Like Sand through the Hourglass
by Dr. Gerry Turcotte, President, St. Mary’s University
“So Joseph stored up grain in such abundance—like the sand of the sea—that he stopped measuring it; it was beyond measure.” ~ Genesis 41:49 ~
One of the realities of the twenty-first century is an increased awareness that what might have once seemed infinite is in fact limited. For those of us who are older, we know this about our own passing days, a truth learned sadly through the loss of loved ones. The indestructibility of our youth gives way to a recognition of our own mortality. But it is true as well that we look to the world’s flora and fauna and see species vanishing at an alarming rate. Droughts remind us not only how precious water is as a commodity, but also how quickly it can disappear. It had never occurred to me, however, to consider one of the world’s most precious commodities, which is likewise similarly disappearing: sand.
As an article in the New York Times pointed out, “we use more of this natural resource than any other except water and air,” and goes on to remind us that sand is the basic ingredient in every road, shopping mall, and office tower that we build the world over. We stare through it every day if we remember that glass often uses liquid sand as a major component. According to a United Nations report, enough sand was used in 2012 alone to build a 30-meter wall around the equator itself!
I remember once being in a remarkably poor country and watching as sand was removed from a desperately poor communal village waterfront and transferred to the rocky detritus of a beach in front of a luxury resort. Several months later I stumbled across the rock-strewn beaches of Cannes and couldn’t help but think of the irony. The reality, of course, is that this $70 billion-dollar industry is ravaging villages, coastlines, and other sites to provide sand for the wealthy, even as it slowly disappears.
Pope Francis has reminded us of our responsibility to the environment in one of the most impassioned epistles of our times. What is so powerful about the Pope’s message, in Laudato Si, is that it reminds us how the environment is not simply about pristine waterways. In fact, it speaks to our relationship to each other, and it underlines extraordinary relationships of power. Not surprisingly, those who are without power suffer most because of a damaged human and natural ecology.
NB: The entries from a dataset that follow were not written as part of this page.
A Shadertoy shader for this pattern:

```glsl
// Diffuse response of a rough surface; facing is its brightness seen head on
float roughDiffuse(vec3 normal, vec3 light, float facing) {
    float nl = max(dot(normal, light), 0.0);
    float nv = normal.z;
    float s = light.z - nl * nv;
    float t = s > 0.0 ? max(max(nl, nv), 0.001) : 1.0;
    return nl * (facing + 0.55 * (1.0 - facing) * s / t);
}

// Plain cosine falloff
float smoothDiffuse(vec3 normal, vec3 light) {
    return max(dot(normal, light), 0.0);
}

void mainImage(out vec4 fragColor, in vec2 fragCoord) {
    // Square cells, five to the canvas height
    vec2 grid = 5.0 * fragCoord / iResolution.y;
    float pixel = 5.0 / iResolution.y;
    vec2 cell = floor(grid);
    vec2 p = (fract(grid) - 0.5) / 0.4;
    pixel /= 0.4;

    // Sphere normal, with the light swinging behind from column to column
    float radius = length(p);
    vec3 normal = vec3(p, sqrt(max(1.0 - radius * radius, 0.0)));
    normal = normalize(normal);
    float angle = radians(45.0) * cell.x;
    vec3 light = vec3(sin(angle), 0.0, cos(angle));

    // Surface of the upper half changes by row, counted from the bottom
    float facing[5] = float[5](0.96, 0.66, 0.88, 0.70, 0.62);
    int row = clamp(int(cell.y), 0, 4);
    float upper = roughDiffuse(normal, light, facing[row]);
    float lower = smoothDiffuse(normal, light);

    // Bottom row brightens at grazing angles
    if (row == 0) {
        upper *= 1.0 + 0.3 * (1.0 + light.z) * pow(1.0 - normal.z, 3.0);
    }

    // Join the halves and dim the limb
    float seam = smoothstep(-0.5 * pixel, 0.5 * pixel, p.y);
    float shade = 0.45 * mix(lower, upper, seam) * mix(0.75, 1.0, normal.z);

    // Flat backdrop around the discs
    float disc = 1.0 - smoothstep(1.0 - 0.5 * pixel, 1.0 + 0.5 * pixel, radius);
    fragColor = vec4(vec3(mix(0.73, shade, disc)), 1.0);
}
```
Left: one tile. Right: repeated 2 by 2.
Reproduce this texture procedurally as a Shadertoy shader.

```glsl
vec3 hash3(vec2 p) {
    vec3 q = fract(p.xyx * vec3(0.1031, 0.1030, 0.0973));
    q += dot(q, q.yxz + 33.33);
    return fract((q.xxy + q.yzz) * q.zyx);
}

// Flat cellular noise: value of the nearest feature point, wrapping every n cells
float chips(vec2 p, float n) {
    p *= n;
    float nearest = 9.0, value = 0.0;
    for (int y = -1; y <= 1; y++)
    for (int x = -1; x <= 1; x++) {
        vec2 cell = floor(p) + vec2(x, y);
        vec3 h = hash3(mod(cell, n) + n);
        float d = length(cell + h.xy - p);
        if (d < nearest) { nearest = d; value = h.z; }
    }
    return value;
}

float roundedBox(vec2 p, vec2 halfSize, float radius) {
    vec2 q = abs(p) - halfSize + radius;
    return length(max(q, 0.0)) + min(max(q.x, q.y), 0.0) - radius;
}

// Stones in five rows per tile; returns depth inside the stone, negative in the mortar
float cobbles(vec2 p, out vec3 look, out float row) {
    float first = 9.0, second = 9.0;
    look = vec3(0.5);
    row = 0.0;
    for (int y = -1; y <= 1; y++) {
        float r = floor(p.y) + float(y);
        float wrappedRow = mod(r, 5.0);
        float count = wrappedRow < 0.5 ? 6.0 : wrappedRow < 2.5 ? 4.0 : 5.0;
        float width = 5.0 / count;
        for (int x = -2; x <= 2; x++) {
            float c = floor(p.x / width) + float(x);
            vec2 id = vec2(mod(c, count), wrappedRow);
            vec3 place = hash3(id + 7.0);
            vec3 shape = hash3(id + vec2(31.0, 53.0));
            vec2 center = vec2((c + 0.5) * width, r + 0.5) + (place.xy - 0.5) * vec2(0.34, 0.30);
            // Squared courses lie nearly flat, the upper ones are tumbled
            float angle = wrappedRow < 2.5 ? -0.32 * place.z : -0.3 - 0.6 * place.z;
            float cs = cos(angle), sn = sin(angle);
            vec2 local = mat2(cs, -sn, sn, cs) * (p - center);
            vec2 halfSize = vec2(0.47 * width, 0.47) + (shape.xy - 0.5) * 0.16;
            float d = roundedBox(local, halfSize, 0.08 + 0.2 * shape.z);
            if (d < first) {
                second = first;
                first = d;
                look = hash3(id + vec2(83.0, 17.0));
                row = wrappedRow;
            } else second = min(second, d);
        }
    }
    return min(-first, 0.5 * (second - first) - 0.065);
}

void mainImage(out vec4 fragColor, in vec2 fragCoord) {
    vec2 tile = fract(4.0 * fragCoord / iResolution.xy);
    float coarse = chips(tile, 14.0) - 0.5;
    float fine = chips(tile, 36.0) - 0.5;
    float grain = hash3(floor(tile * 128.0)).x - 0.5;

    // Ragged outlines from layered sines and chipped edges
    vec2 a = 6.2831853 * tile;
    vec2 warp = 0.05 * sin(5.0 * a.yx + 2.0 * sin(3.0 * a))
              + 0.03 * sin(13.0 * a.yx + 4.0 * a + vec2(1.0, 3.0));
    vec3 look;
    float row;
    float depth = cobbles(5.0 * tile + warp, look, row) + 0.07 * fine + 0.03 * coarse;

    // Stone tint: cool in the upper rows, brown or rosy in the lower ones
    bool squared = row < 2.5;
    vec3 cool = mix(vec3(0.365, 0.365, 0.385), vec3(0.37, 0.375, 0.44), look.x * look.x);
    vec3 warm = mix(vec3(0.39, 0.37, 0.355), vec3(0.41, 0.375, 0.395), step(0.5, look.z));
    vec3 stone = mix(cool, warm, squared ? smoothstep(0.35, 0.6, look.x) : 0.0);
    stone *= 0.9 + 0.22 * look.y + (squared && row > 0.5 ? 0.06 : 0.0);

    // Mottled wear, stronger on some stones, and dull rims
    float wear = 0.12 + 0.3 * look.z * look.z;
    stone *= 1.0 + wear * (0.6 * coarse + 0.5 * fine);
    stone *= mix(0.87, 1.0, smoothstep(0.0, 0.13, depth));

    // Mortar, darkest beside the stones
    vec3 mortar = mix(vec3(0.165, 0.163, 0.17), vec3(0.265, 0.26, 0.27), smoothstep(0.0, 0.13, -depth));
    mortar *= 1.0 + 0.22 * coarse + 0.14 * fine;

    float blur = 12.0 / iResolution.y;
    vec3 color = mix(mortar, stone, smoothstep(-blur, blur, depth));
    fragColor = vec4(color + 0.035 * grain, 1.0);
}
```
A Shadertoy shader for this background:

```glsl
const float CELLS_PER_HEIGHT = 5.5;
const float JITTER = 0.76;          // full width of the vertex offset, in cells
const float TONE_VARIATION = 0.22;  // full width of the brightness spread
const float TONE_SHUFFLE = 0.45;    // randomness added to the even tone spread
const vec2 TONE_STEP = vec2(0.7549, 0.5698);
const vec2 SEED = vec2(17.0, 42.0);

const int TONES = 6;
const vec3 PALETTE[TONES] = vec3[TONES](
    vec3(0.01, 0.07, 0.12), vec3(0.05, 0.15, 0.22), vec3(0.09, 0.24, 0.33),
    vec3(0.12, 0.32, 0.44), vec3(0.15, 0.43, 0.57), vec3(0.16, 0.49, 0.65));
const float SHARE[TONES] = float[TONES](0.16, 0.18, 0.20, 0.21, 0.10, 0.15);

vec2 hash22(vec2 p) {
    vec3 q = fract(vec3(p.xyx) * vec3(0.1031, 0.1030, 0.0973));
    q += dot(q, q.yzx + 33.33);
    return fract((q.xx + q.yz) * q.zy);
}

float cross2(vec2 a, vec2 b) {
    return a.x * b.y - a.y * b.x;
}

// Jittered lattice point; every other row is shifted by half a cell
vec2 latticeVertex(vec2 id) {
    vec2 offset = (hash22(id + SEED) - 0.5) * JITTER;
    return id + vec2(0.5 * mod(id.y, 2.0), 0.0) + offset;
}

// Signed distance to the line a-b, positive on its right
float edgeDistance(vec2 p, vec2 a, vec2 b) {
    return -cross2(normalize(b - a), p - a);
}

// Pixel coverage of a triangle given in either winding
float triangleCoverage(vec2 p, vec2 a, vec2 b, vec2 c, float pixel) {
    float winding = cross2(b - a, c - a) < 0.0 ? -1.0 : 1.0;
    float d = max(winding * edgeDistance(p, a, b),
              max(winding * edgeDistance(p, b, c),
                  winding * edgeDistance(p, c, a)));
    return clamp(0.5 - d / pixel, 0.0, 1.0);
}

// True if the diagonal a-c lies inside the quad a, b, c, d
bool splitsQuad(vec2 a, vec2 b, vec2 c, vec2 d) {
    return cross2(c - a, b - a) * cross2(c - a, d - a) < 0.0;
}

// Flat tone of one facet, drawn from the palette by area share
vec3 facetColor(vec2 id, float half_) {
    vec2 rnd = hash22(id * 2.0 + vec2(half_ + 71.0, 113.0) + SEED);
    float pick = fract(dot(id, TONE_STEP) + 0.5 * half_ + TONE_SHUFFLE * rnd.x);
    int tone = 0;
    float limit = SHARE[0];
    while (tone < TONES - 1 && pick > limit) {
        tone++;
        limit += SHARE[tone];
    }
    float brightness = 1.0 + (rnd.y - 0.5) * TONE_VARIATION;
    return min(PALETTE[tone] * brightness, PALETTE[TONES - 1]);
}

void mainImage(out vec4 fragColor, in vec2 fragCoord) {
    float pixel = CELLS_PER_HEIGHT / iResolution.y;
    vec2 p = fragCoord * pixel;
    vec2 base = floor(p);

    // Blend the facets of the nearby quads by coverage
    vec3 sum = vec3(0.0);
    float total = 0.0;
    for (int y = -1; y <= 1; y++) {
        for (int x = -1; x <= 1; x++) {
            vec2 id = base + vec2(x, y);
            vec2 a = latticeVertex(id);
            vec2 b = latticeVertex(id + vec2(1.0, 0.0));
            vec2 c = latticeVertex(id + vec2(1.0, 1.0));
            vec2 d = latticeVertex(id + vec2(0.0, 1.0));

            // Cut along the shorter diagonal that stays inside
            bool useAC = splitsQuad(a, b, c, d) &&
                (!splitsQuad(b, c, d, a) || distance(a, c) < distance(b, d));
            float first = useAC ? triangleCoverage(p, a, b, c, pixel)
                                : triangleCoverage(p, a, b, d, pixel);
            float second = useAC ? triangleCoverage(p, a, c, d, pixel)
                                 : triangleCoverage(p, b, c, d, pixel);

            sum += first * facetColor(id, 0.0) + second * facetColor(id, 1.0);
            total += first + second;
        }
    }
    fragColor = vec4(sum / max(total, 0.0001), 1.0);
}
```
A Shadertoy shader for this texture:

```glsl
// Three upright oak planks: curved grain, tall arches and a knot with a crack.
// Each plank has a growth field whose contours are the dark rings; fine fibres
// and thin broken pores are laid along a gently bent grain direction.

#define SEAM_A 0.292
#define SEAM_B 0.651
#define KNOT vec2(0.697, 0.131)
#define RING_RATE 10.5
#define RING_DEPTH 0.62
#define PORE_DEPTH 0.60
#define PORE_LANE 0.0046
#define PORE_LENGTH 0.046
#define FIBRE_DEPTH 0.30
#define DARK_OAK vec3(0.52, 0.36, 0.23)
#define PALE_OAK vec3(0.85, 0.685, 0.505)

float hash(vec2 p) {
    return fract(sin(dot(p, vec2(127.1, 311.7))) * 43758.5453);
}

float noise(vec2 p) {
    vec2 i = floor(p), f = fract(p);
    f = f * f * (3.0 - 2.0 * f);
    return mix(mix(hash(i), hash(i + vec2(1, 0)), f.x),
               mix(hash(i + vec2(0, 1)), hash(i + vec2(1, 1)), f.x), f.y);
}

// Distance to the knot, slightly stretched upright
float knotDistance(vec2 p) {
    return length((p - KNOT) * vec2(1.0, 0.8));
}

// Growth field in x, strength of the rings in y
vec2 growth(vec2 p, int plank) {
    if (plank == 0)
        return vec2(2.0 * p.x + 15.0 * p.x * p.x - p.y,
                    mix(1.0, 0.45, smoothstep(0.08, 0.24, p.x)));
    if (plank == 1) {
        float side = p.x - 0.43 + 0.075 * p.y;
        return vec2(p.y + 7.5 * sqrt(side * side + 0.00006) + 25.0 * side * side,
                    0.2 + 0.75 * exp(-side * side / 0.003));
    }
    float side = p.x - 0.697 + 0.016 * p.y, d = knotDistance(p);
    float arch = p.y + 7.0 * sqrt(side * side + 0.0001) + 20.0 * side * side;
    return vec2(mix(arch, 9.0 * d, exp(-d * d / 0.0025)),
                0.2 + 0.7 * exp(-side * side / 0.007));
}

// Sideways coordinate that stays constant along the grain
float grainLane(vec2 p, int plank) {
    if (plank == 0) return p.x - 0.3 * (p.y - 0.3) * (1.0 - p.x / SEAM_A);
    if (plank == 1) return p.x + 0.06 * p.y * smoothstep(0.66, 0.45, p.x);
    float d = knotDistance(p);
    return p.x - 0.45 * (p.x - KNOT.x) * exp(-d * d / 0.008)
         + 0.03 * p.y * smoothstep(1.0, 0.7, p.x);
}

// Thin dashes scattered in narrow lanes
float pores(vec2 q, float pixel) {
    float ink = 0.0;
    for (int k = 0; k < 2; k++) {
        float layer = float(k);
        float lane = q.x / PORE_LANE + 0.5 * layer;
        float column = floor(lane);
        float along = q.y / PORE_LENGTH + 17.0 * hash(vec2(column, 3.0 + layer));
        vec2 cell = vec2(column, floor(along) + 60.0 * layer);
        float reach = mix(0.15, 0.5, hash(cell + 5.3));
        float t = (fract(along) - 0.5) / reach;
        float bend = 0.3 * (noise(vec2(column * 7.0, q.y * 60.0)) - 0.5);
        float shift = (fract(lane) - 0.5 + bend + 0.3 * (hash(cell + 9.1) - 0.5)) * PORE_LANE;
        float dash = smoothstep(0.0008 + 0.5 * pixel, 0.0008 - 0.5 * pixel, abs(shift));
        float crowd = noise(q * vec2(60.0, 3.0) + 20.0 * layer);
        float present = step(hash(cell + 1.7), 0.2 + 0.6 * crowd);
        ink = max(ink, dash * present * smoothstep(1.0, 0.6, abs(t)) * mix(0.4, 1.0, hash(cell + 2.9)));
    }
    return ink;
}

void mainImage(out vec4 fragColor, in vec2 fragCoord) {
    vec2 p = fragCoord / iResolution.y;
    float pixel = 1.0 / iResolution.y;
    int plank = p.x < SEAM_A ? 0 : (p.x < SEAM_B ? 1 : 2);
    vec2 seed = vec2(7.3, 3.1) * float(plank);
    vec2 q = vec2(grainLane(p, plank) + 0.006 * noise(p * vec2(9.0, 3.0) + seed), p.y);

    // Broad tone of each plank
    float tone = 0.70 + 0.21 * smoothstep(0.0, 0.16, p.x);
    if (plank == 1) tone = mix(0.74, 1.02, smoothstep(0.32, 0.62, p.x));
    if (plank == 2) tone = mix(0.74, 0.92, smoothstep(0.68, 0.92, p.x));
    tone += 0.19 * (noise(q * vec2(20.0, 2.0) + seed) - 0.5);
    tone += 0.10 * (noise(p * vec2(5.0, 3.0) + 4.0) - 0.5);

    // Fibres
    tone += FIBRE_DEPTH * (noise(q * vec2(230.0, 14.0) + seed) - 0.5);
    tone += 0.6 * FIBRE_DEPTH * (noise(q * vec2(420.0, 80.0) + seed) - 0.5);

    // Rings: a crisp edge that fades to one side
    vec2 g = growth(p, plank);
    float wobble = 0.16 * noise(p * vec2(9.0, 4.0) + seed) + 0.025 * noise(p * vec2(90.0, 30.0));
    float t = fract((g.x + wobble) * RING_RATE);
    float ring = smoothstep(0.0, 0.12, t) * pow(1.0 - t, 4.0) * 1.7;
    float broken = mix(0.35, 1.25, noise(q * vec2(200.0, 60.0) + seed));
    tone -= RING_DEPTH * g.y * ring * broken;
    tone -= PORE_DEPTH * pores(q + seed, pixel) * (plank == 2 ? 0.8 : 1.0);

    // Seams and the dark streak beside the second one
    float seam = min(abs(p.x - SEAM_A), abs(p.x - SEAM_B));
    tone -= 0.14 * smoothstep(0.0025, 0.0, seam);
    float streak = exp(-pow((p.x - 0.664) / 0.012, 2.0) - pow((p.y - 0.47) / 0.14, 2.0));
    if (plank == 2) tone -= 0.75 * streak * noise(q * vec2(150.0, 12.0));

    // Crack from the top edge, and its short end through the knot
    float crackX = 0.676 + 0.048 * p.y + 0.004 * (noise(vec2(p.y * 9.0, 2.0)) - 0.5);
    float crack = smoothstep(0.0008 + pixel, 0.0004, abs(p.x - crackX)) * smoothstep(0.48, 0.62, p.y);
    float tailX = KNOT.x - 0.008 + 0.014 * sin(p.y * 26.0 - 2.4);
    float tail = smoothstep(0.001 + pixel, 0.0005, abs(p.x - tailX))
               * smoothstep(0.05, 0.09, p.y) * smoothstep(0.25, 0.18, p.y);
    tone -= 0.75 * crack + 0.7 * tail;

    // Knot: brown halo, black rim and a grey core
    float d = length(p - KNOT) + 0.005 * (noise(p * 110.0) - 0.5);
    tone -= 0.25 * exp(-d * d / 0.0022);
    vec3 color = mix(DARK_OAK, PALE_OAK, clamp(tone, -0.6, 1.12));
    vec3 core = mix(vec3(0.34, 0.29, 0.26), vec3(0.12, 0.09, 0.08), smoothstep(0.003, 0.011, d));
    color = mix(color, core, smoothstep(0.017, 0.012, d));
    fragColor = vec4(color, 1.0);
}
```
As the Pope himself argues: “The world’s poor, though least responsible for climate change, are most vulnerable and already suffering its impact.” In time, however, there will be nowhere to turn. The sands will flow through our fingers and be gone. Perhaps the time for change is now.